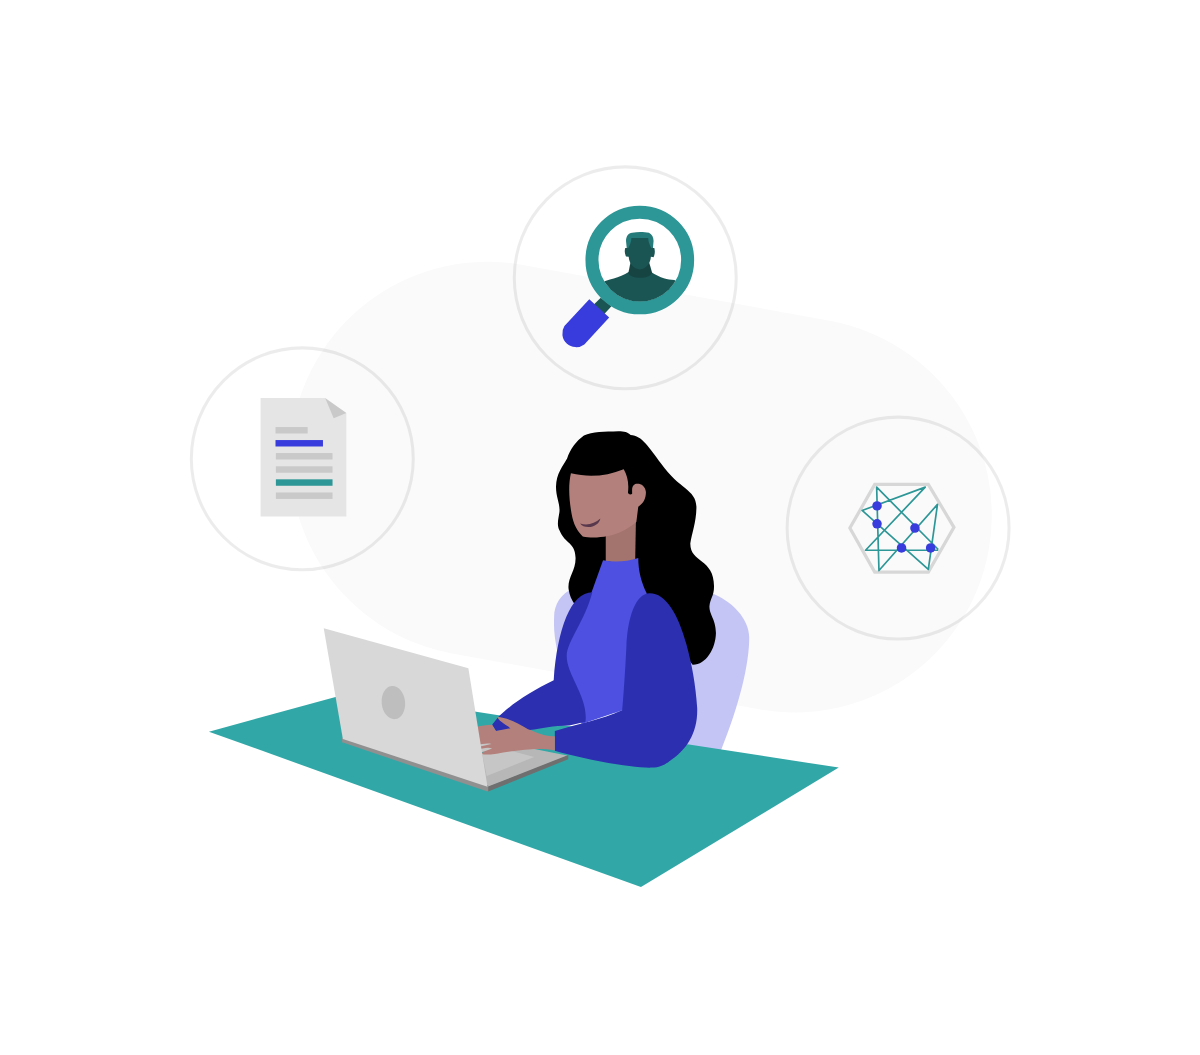
<!DOCTYPE html>
<html lang="en">
<head>
<meta charset="utf-8">
<title>Research at the desk</title>
<style>
:root {
  --paper: #ffffff;
  --blob: #fafafa;
  --chair: #c4c5f4;
  --table: #32a7a7;
  --teal: #2d9696;
  --teal-mid: #257b7a;
  --teal-dark: #1a5554;
  --teal-deep: #154443;
  --blue: #383cdc;
  --jacket: #2b2fb0;
  --sweater: #4d50e0;
  --skin: #b4807b;
  --skin-shade: #a3736e;
  --mouth: #58384c;
  --hair: #000000;
  --sheet: #e5e5e5;
  --sheet-line: #c9c9c9;
  --lid: #d8d8d8;
  --lid-disc: #bebebe;
  --deck: #b7b7b7;
  --trackpad: #c6c6c6;
  --edge: #909090;
  --edge-dark: #6f6f6f;
}
html, body { margin: 0; background: var(--paper); overflow: hidden; }
.scene { display: block; width: 1200px; height: 1055px; }
.blob { stroke: var(--blob); stroke-width: 516; stroke-linecap: round; }
.bubble { fill: none; stroke: #000; stroke-opacity: .075; stroke-width: 4; }
.chair { fill: var(--chair); }
.table { fill: var(--table); }
.hair { fill: var(--hair); }
.skin { fill: var(--skin); }
.neck { fill: var(--skin-shade); }
.mouth { fill: var(--mouth); }
.sweater { fill: var(--sweater); }
.jacket { fill: var(--jacket); }
.sheet { fill: var(--sheet); }
.sheet-line { fill: var(--sheet-line); }
.blue { fill: var(--blue); }
.teal { fill: var(--teal); }
.lens { fill: var(--paper); stroke: var(--teal); stroke-width: 17; }
.dark { fill: var(--teal-dark); }
.deep { fill: var(--teal-deep); }
.crop { fill: var(--teal-mid); }
.hexagon { fill: none; stroke: #d7d7d7; stroke-width: 4.2; }
.threads { fill: none; stroke: var(--teal); stroke-width: 2.2; stroke-linejoin: round; }
.lid { fill: var(--lid); }
.lid-disc { fill: var(--lid-disc); }
.deck { fill: var(--deck); }
.trackpad { fill: var(--trackpad); }
.edge { fill: var(--edge); }
.edge-dark { fill: var(--edge-dark); }
</style>
</head>
<body>
<svg class="scene" viewBox="0 0 1568 1378.5" role="img" aria-label="Woman typing on a laptop, surrounded by icons of a document, a person search and a network">
  <defs>
    <circle id="bubble" class="bubble" r="145"/>
    <rect id="text-bar" width="74" height="8.4"/>
    <circle id="node" class="blue" r="6.2"/>
    <clipPath id="lens-clip"><circle cx="836" cy="340" r="54"/></clipPath>
  </defs>

  <line class="blob" x1="637" y1="600" x2="1038" y2="673"/>

  <g id="document-icon">
    <use href="#bubble" x="395" y="599.5"/>
    <path class="sheet" d="M340.500 520H425L452.500 539.500V675H340.500Z"/>
    <path class="sheet-line" d="M425 520.500L452.500 539.500L436 546.500Z"/>
    <rect class="sheet-line" x="360" y="558" width="42" height="8.4"/>
    <rect class="blue" x="360" y="575" width="62" height="8.4"/>
    <use class="sheet-line" href="#text-bar" x="360.500" y="592"/>
    <use class="sheet-line" href="#text-bar" x="360.500" y="609.300"/>
    <use class="teal" href="#text-bar" x="360.500" y="626.300"/>
    <use class="sheet-line" href="#text-bar" x="360.500" y="643.500"/>
  </g>

  <g id="person-search-icon">
    <use href="#bubble" x="817" y="363"/>
    <path class="dark" d="M785 389L799 400L789 411L775 399Z"/>
    <path class="blue" d="M770 391L796 415L763.500 450A18 18 0 0 1 737.500 426Z"/>
    <circle class="lens" cx="836" cy="339.700" r="62.500"/>
    <g clip-path="url(#lens-clip)">
      <path class="dark" d="M780 372C795 364 808 364 822 355H850C864 364 872 365 881 366L895 372V400H780Z"/>
      <path class="deep" d="M824 342H848L852 356C850 361 844 363 837 363C829 363 823 361 821 357Z"/>
      <path class="crop" d="M819 325L818 315C818 309 821 304 826 304C834 302.500 842 303 848 304C852 306 854 310 854 315L853 326Z"/>
      <path class="dark" d="M825 311H847C847 316 849 320 851 324H855C856 328 856 332 854 336C853 336 852 336 850.500 335.500C850 344 844 352 836 352C828 352 822 344 821.500 335.500L818 335C816 331 816 327 817 324H821C823 320 825 316 825 311Z"/>
    </g>
  </g>

  <g id="network-icon">
    <use href="#bubble" x="1173.500" y="690"/>
    <path class="hexagon" d="M1143 633H1213L1246.500 689L1213 747.500H1143L1110.500 690Z"/>
    <path class="threads" d="M1226 719H1131L1209 636.500L1126.500 667L1213 744L1225 659L1148.500 745.500L1145.500 636.500L1226 718"/>
    <use href="#node" x="1146" y="661"/>
    <use href="#node" x="1146" y="684.500"/>
    <use href="#node" x="1195.500" y="690"/>
    <use href="#node" x="1178" y="716"/>
    <use href="#node" x="1216" y="716"/>
  </g>

  <path class="chair" d="M750 768C733 776 724 789 724 807C723 830 727 848 735 880L880 990H938L943 978C966 921 979 868 979 833C979 808 956 785 930 775Z"/>
  <path class="table" d="M273 956L460 905L1096 1003L837.500 1159Z"/>

  <g id="woman">
    <path class="hair" d="M808 563.500C790 564 774 564 763 569C753 576 745 587 741 599C735 610 727 618 726.500 636C726.500 650 732 658 731 669C730 677 727 685 731 693C739 712 751 708 752 728C753 745 741 755 743 770C744 778 747 784 751 790L850 800L905 868.500C922 869 935 848 935.500 827C935 808 927 804 927 792C928 782 933 779 933 766C933 729 902 736 902 710C904 697 910 682 910 662C909 639 888 640 864 606C848 585 839 569 824 568.500C820 564.500 816 563.500 808 563.500Z"/>
    <path class="neck" d="M791.500 698L831 676L830 731C818 735 804 736 791.500 733Z"/>
    <path class="skin" d="M746 618.500C770 624 793 622 815 613C820 622 822 631 820.500 644C822 647 825 646 826 645C826 640 825 635 830 632.500C836 631 843 634 844 643C844 651 841 658 834 662L831.500 682C822 690 808 698 794 700.500C782 703 770 703 761.500 701C754 694 749 684 747 672C744 655 742 636 746 618.500Z"/>
    <path class="mouth" d="M758 684C768 687 777 684 784.500 677.500C783 685 775 689 769 688.700C764 688.700 760 687 758 684Z"/>
    <path class="sweater" d="M788 732C803 735 819 734 834 729C834 746 838 761 845 775L840 920L813 928L760 946L735 860L773 774Z"/>
    <path class="jacket" d="M774 774C746 774 728 822 723.500 889C694 903 667 921 651 937L643 947L648 955C660 954 675 955 692 954C708 952 722 948 744 948L765 943C769 911 740 882 740.500 857C741 838 764 812 774 774Z"/>
    <path class="jacket" d="M849 775C830 775 820 808 818.500 845C817 875 815 905 813 928C786 940 755 946 725 955V981C766 993 828 1004 852 1003C861 1003 867 1000 873 996C898 980 912 957 911 925C909 894 904 868 897 842C886 802 870 775 849 775Z"/>
  </g>

  <g id="laptop-and-hands">
    <path class="deck" d="M622 985L690 977L742.500 987.500L637 1028.500Z"/>
    <path class="trackpad" d="M630 984L660 979L698 989L636 1014Z"/>
    <path class="edge-dark" d="M637 1028L742.500 986.500V992L637 1034.500Z"/>
    <path class="skin" d="M620 951C628 948 636 947 643 947L648 955L667 951.500C660 946 650 941 650 936.500C663 938 678 945 690 953C701 957 712 963 725 962V980.500C711 978 700 978.500 686 979.500C665 981 648 986 634 986C629 986 628 984 634 981L622 980Z"/>
    <path class="trackpad" d="M622 974C630 972 637 971 642 972C636 973.500 631 974.500 624 976ZM622 980C631 978 637 976 643 978C637 980 632 982 624 985Z"/>
    <path class="edge" d="M447 964L638 1026V1034.500L447 970Z"/>
    <path class="lid" d="M423 821L612 873L637 1028L448 965.500Z"/>
    <ellipse class="lid-disc" cx="514" cy="918" rx="15.300" ry="21.700" transform="rotate(-6 514 918)"/>
  </g>
</svg>
</body>
</html>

** Exercise details **
Copy every line above in which the string "shade" shows up.

** Written solution **
  --skin-shade: #a3736e;
.neck { fill: var(--skin-shade); }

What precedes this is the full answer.